WiFi (or Wi-Fi) is the trade name for wireless networking. It’s a very handy way to connect the growing array of devices in your home or office to the internet and to each other.
Most commonly seen in computers, WiFi is now a common feature in TV sets and TV add-ons like DVD players, Roku boxes, Google TV and others. WiFi is also showing up in cameras, printers, telephones, and even some appliances like washers and refrigerators.
WiFi uses radio waves instead of wires to make connections from a few feet up to a hundred yards or so. It is similar to Bluetooth – used for very short distances, inches to a few feet – and mobile wireless “cell” service for longer distances, up to a few miles.
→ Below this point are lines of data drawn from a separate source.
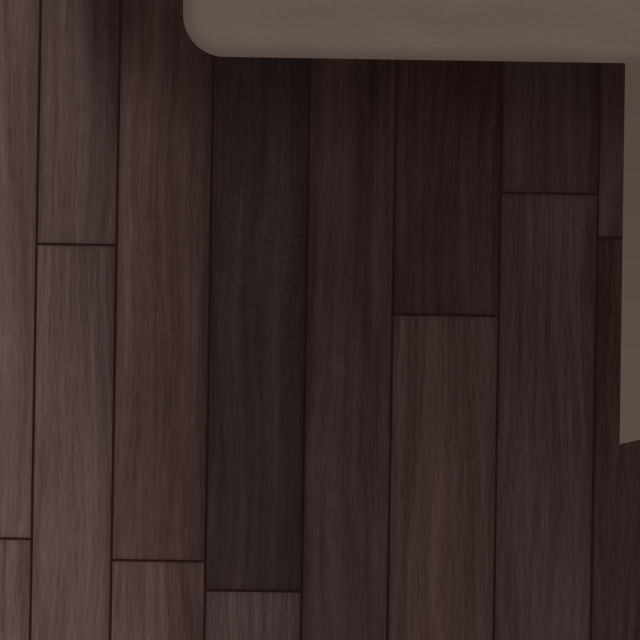
Reproduce this texture procedurally as a WebGL 2 fragment shader.

```glsl
#version 300 es
precision highp float;
// Dark wooden floor seen from above, with a pale padded seat and its leg.
// Leaning planks come from a list of seams; gradient noise warps the grain,
// and the distance to the seat gives both its outline and its shadow.

#define PLANK_LEAN 0.0165
#define SEAM_HALF_WIDTH 0.0019
#define GRAIN_STRENGTH 0.17
#define RING_STRENGTH 0.07
#define SHADOW_REACH 0.11
#define SEAT_RADIUS 0.065
#define SEAT_CORNER vec2(0.286, 0.912)
#define SEAT_COLOR vec3(0.375, 0.322, 0.295)
#define LEG_COLOR vec3(0.350, 0.300, 0.270)
#define SEAM_COLOR vec3(0.115, 0.055, 0.048)

uniform vec2 u_resolution;
out vec4 outColor;

// Per plank: right seam at the floor of the canvas, butt joint height,
// brightness above and below that joint, and lack of redness.
const float seams[7] = float[](0.047, 0.172, 0.319, 0.470, 0.605, 0.771, 0.923);
const float joints[8] = float[](0.159, 0.618, 0.124, 0.077, -1.0, 0.508, 0.698, 0.628);
const float upperTone[8] = float[](1.0, 0.97, 1.08, 0.96, 1.10, 0.97, 1.05, 1.08);
const float lowerTone[8] = float[](0.98, 1.0, 1.22, 1.32, 1.10, 1.25, 1.16, 1.0);
const float greyness[8] = float[](0.004, 0.004, -0.004, 0.012, 0.003, -0.002, 0.005, 0.0);

vec2 hashGradient(vec2 cell) {
    vec2 h = vec2(dot(cell, vec2(127.1, 311.7)), dot(cell, vec2(269.5, 183.3)));
    return fract(sin(h) * 43758.55) * 2.0 - 1.0;
}

float gradientNoise(vec2 p) {
    vec2 i = floor(p), f = fract(p), e = vec2(0.0, 1.0);
    vec2 u = f * f * f * (f * (f * 6.0 - 15.0) + 10.0);
    float a = dot(hashGradient(i), f);
    float b = dot(hashGradient(i + e.yx), f - e.yx);
    float c = dot(hashGradient(i + e.xy), f - e.xy);
    float d = dot(hashGradient(i + e.yy), f - e.yy);
    return mix(mix(a, b, u.x), mix(c, d, u.x), u.y);
}

// Signed variation of brightness along one board.
float woodGrain(vec2 p, float seed) {
    vec2 q = p + vec2(seed * 3.7, seed * 1.9);
    float warp = gradientNoise(q * vec2(9.0, 2.2));
    q.x += 0.025 * warp + 0.004 * gradientNoise(q * vec2(30.0, 16.0));
    float fibre = gradientNoise(q * vec2(190.0, 7.0))
                + 0.7 * gradientNoise(q * vec2(330.0, 34.0))
                + 0.7 * gradientNoise(q * vec2(70.0, 2.5));
    float rings = sin(q.x * 230.0 + 9.0 * warp);
    float streak = gradientNoise(q * vec2(20.0, 1.6));
    return GRAIN_STRENGTH * fibre + RING_STRENGTH * rings * (0.5 + warp) + 0.26 * streak;
}

float seatDistance(vec2 p) {
    p.y += 0.0157 * (p.x - SEAT_CORNER.x);
    return length(max(SEAT_CORNER + SEAT_RADIUS - p, 0.0)) - SEAT_RADIUS;
}

vec3 floorColor(vec2 p, float pixel) {
    // Find the plank and the nearest seam.
    vec2 board = vec2(p.x - PLANK_LEAN * p.y, p.y);
    int plank = 0;
    float seam = 1.0;
    for (int i = 0; i < 7; i++) {
        seam = min(seam, abs(board.x - seams[i]));
        if (board.x > seams[i]) plank = i + 1;
    }
    float start = plank > 0 ? seams[max(plank - 1, 0)] : -0.08;
    float jointOffset = p.y - joints[plank] + 0.015 * (board.x - start - 0.06);
    bool isLower = jointOffset < 0.0;
    seam = min(seam, abs(jointOffset));

    // Light falls from the left and fades toward the top.
    float light = mix(0.335, 0.166, smoothstep(-0.02, 0.43, p.x));
    light *= mix(1.10, 0.90, p.y) * (isLower ? lowerTone[plank] : upperTone[plank]);
    light *= 1.0 + woodGrain(board, float(plank) + (isLower ? 11.0 : 1.0));

    // Diagonal brushing and a dark band on the grey board, a dark vein on the next.
    if (plank == 3 && !isLower) {
        float brushed = gradientNoise(vec2(p.x - p.y, p.x + p.y) * vec2(210.0, 70.0));
        light *= 1.0 + 0.16 * brushed * smoothstep(0.25, 0.6, p.y);
        light *= 1.0 - 0.12 * smoothstep(0.42, 0.46, board.x);
    }
    float vein = board.x - 0.567 - 0.012 * sin(p.y * 7.0);
    light *= 1.0 - 0.17 * exp(-vein * vein * 6000.0) * smoothstep(0.1, 0.5, p.y);

    // Contact shadow around the seat, with a soft patch at its left.
    float reach = max(seatDistance(p), 0.0) / SHADOW_REACH;
    light *= 1.0 - 0.24 * exp(-reach * reach);
    vec2 patchOffset = (p - vec2(0.185, 1.01)) / vec2(0.05, 0.12);
    light *= 1.0 - 0.28 * exp(-dot(patchOffset, patchOffset));

    vec3 wood = vec3(light, light * 0.86 - 0.028, light * 0.84 - 0.034);
    wood.gb += greyness[plank];
    wood *= 1.0 - 0.18 * exp(-seam / 0.005);
    float groove = 1.0 - smoothstep(-pixel, pixel, seam - SEAM_HALF_WIDTH);
    return mix(wood, SEAM_COLOR * (0.8 + light), 0.85 * groove);
}

void main() {
    vec2 p = gl_FragCoord.xy / u_resolution;
    float pixel = 0.8 / min(u_resolution.x, u_resolution.y);
    vec3 color = floorColor(p, pixel);

    // Leg, slightly tapered and cut at an angle.
    float leg = max(0.9635 + 0.0146 * p.y - p.x, 0.306 + 0.22 * (p.x - 0.969) - p.y);
    vec3 legShade = LEG_COLOR * mix(1.0, 0.92, smoothstep(0.3, 0.9, p.y));
    color = mix(color, legShade, 1.0 - smoothstep(-pixel, pixel, leg));

    // Seat with a rounded lower rim and faint cloth mottling.
    float seat = seatDistance(p);
    float cloth = 0.05 * gradientNoise(p * vec2(9.0, 22.0)) + 0.03 * gradientNoise(p * 160.0);
    float rim = mix(0.88, 1.03, smoothstep(0.0, 0.025, -seat));
    color = mix(color, SEAT_COLOR * (rim + cloth), 1.0 - smoothstep(-pixel, pixel, seat));
    outColor = vec4(color, 1.0);
}
```
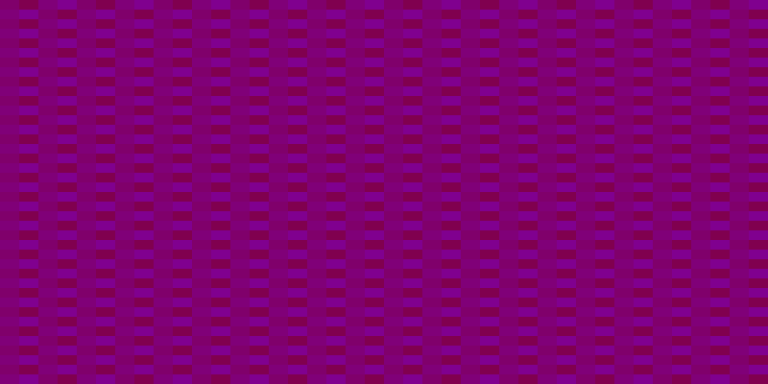
Reproduce this pattern procedurally as a WebGL 1 fragment shader.

```glsl
precision highp float;

uniform vec2 u_resolution;

#define CELLS vec2(40.0, 40.0)
#define VIOLET vec3(0.50, 0.0, 0.56)
#define MAROON vec3(0.50, 0.0, 0.31)
#define PLUM_COOL vec3(0.50, 0.0, 0.47)
#define PLUM_WARM vec3(0.50, 0.0, 0.42)

// Odd columns are strong, even ones muted; tones swap every row and column pair.
vec3 cellColor(vec2 cell) {
  float strong = mod(cell.x, 2.0);
  float warm = mod(floor(cell.x * 0.5) + cell.y, 2.0);
  vec3 muted = mix(PLUM_COOL, PLUM_WARM, warm);
  vec3 vivid = mix(VIOLET, MAROON, warm);
  return mix(muted, vivid, strong);
}

void main() {
  vec2 grid = gl_FragCoord.xy / u_resolution * CELLS;
  vec2 pixel = CELLS / u_resolution;

  // Nearest grid corner and the pixel's coverage beyond it
  vec2 corner = floor(grid + 0.5);
  vec2 cover = clamp((grid - corner) / pixel + 0.5, 0.0, 1.0);

  // Blend the four cells that meet at the corner
  vec3 below = mix(cellColor(corner - 1.0),
                   cellColor(corner - vec2(0.0, 1.0)), cover.x);
  vec3 above = mix(cellColor(corner - vec2(1.0, 0.0)),
                   cellColor(corner), cover.x);
  gl_FragColor = vec4(mix(below, above, cover.y), 1.0);
}
```
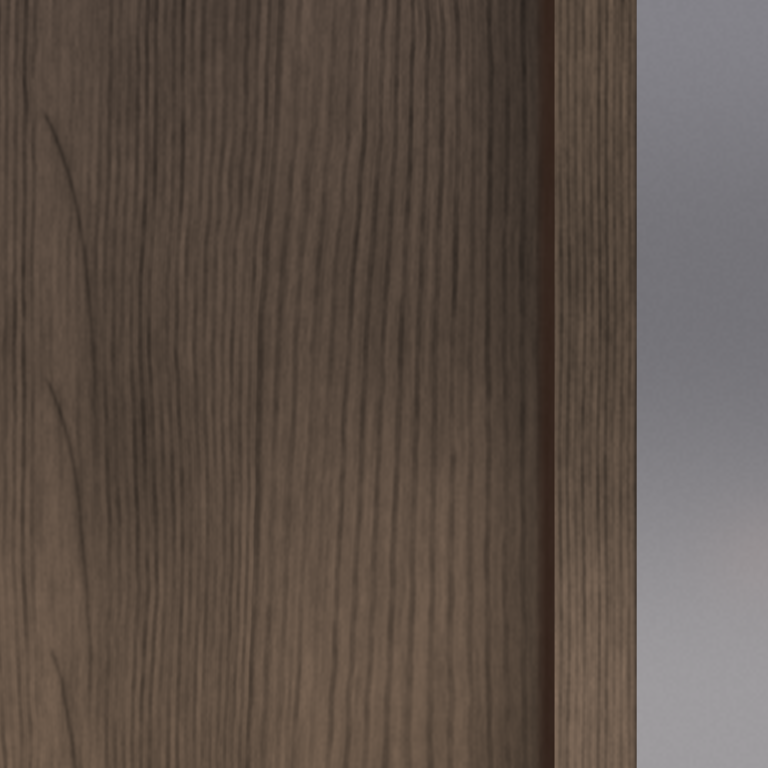
A WebGL 2 fragment shader for this texture:

```glsl
#version 300 es
precision highp float;
// Dark wooden door panel with vertical grain, a shadowed groove, a stile and a grey wall.

uniform vec2 u_resolution;
out vec4 fragColor;

float hash(vec2 p) {
    vec3 q = fract(vec3(p.xyx) * 0.1031);
    q += dot(q, q.yzx + 33.33);
    return fract((q.x + q.y) * q.z);
}

float noise(vec2 p) {
    vec2 i = floor(p), f = fract(p);
    f = f * f * (3.0 - 2.0 * f);
    return mix(mix(hash(i), hash(i + vec2(1, 0)), f.x),
               mix(hash(i + vec2(0, 1)), hash(i + vec2(1, 1)), f.x), f.y);
}

// Dark pore lines at whole phases, broken along their length
float poreLines(float phase, float y, float width) {
    float id = floor(phase + 0.5);
    float d = abs(phase - id);
    float dashes = 0.45 + 0.55 * noise(vec2(id * 7.3, y * 45.0));
    float strength = 0.45 + 0.55 * hash(vec2(id, 4.0));
    return (1.0 - smoothstep(0.03, width, d)) * dashes * strength;
}

// Fine vertical fibres, centred on zero
float fibres(vec2 p) {
    return 0.5 * noise(p * vec2(170.0, 9.0)) + 0.3 * noise(p * vec2(240.0, 55.0))
         + 0.2 * noise(p * vec2(260.0, 190.0)) - 0.5;
}

vec3 panel(vec2 p) {
    // Broad light: dim above, warm below, shaded towards the groove
    float light = mix(0.395, 0.335, smoothstep(0.1, 0.58, p.y));
    light -= 0.025 * smoothstep(0.25, 0.65, p.x) * smoothstep(0.35, 0.6, p.y);
    light += 0.06 * (noise(p * vec2(7.0, 3.0) + 5.0) - 0.5);
    light -= 0.025 * exp(-pow((p.x - 0.2) / 0.07, 2.0) - pow((p.y - 0.4) / 0.12, 2.0));

    // Grain leans in the middle and is tighter on the left
    float lean = 0.05 * smoothstep(0.22, 0.4, p.x) * (1.0 - smoothstep(0.45, 0.65, p.x));
    float x = p.x - lean * (p.y - 0.5) + 0.012 * (noise(p * vec2(5.0, 3.5)) - 0.5)
            + 0.003 * (noise(p * vec2(20.0, 22.0)) - 0.5);
    float phase = 85.0 * min(x, 0.34) + 44.0 * max(x - 0.34, 0.0);
    float calm = smoothstep(0.035, 0.06, p.x) * (1.0 - smoothstep(0.1, 0.17, p.x));
    float lines = poreLines(phase, p.y, mix(0.42, 0.27, smoothstep(0.3, 0.4, p.x)));
    light -= 0.105 * lines * (1.0 - 0.8 * calm);
    light += 0.02 * calm + 0.11 * fibres(vec2(x, p.y));

    // Arched growth rings at the left
    for (int i = 0; i < 3; i++) {
        float k = float(i);
        float drop = 0.863 - 0.35 * k - p.y;
        float arch = 0.052 + 0.006 * k + (0.075 - 0.013 * k) * (1.0 - exp(-max(drop, 0.0) / 0.13));
        float fade = smoothstep(0.0, 0.02, drop) * (1.0 - smoothstep(0.2, 0.6, drop));
        float d = p.x - arch + 0.003 * (noise(vec2(k, p.y * 25.0)) - 0.5);
        light -= fade * (0.07 * exp(-pow(d / 0.0035, 2.0)) + 0.025 * exp(-abs(d) / 0.015));
    }
    vec3 wood = light * mix(vec3(1.0, 0.84, 0.73), vec3(1.0, 0.83, 0.69), 1.0 - p.y);

    // Shadow falling into the groove
    wood *= 1.0 - 0.24 * smoothstep(0.58, 0.705, p.x);
    return mix(wood, vec3(0.205, 0.145, 0.115) + 0.03 * fibres(p), smoothstep(0.694, 0.713, p.x));
}

vec3 stile(vec2 p) {
    float light = mix(0.45, 0.335, smoothstep(0.05, 0.6, p.y));
    light += 0.025 * smoothstep(0.65, 0.95, p.y);
    float x = p.x + 0.004 * (noise(vec2(p.x * 12.0, p.y * 5.0)) - 0.5);
    light -= 0.11 * poreLines(x * 100.0, p.y, 0.4);
    light += 0.14 * fibres(p + 3.0);
    light *= 1.0 - 0.2 * smoothstep(0.822, 0.829, p.x);
    light += 0.02 * (1.0 - smoothstep(0.0, 0.008, p.x - 0.722));
    return light * vec3(1.0, 0.84, 0.71);
}

vec3 wall(vec2 p) {
    vec3 low = mix(vec3(0.615, 0.605, 0.615), vec3(0.455, 0.45, 0.47), smoothstep(0.08, 0.6, p.y));
    vec3 grey = mix(low, vec3(0.515, 0.51, 0.535), smoothstep(0.65, 1.0, p.y));
    // Faint warm glow at the right edge
    grey += vec3(0.025, 0.012, 0.006) * exp(-pow((p.x - 1.0) / 0.08, 2.0) - pow((p.y - 0.28) / 0.07, 2.0));
    return grey + 0.012 * (noise(p * 230.0) - 0.5);
}

void main() {
    vec2 p = gl_FragCoord.xy / u_resolution;
    float soft = 0.75 / u_resolution.x;
    vec3 colour = mix(panel(p), stile(p), smoothstep(0.722 - soft, 0.722 + soft, p.x));
    colour = mix(colour, wall(p), smoothstep(0.829 - soft, 0.829 + soft, p.x));
    fragColor = vec4(colour, 1.0);
}
```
By and large WiFi is easy to set up and use; especially with current name-brand products. Even so, there are some things to watch out for to make sure that you get the best performance possible out of your WiFi system.
1. Put your WiFi router (or access point) near the center of your home or business. This is the broadcast center of your WiFi network, so place it where other devices will have the shortest and least obstructed line between it and the router.
2. Place your WiFi router as high up as possible; off the floor, and out of the basement; away from walls and metal file cabinets if possible.
3. Avoid interference. Keep WiFi devices, especially the WiFi router, away from cordless phones and baby monitors. Also try to stay away from other interference generating appliances like microwave ovens, TVs, computers, and refrigerators.
4. Extend your range with antennas or repeaters. If you have a large area to cover, or if the signal seems weak certain spots, you might want to look into directional antennas and/or “range extenders” (a.k.a. WiFi repeaters).
While not strictly necessary, it can save you some hassle if you use the same brand as your router for repeaters and WiFi adapters.
5. Change the WiFi channel on your router. Most routers come set to channel 6 by default, so if you have nearby neighbors with WiFi, your networks might interfere with or even block each other. If you think that same-channel interference might be a problem, then try changing the channel on your router to channel 1 or to channel 11. (Because of the way that WiFi works, choosing channels 2-5 or 7-10 may not solve the problem.)
Using WiFi to network your place is much easier and less expensive than running cable everywhere, and it’s pretty easy to set up. Of course, I’d be delighted answer questions about it, anytime.
Mike Pepper ~ Computer Guy
This article is sponsored by a generous donation from M&S of Pawling. http://www.mandsofpawling.com/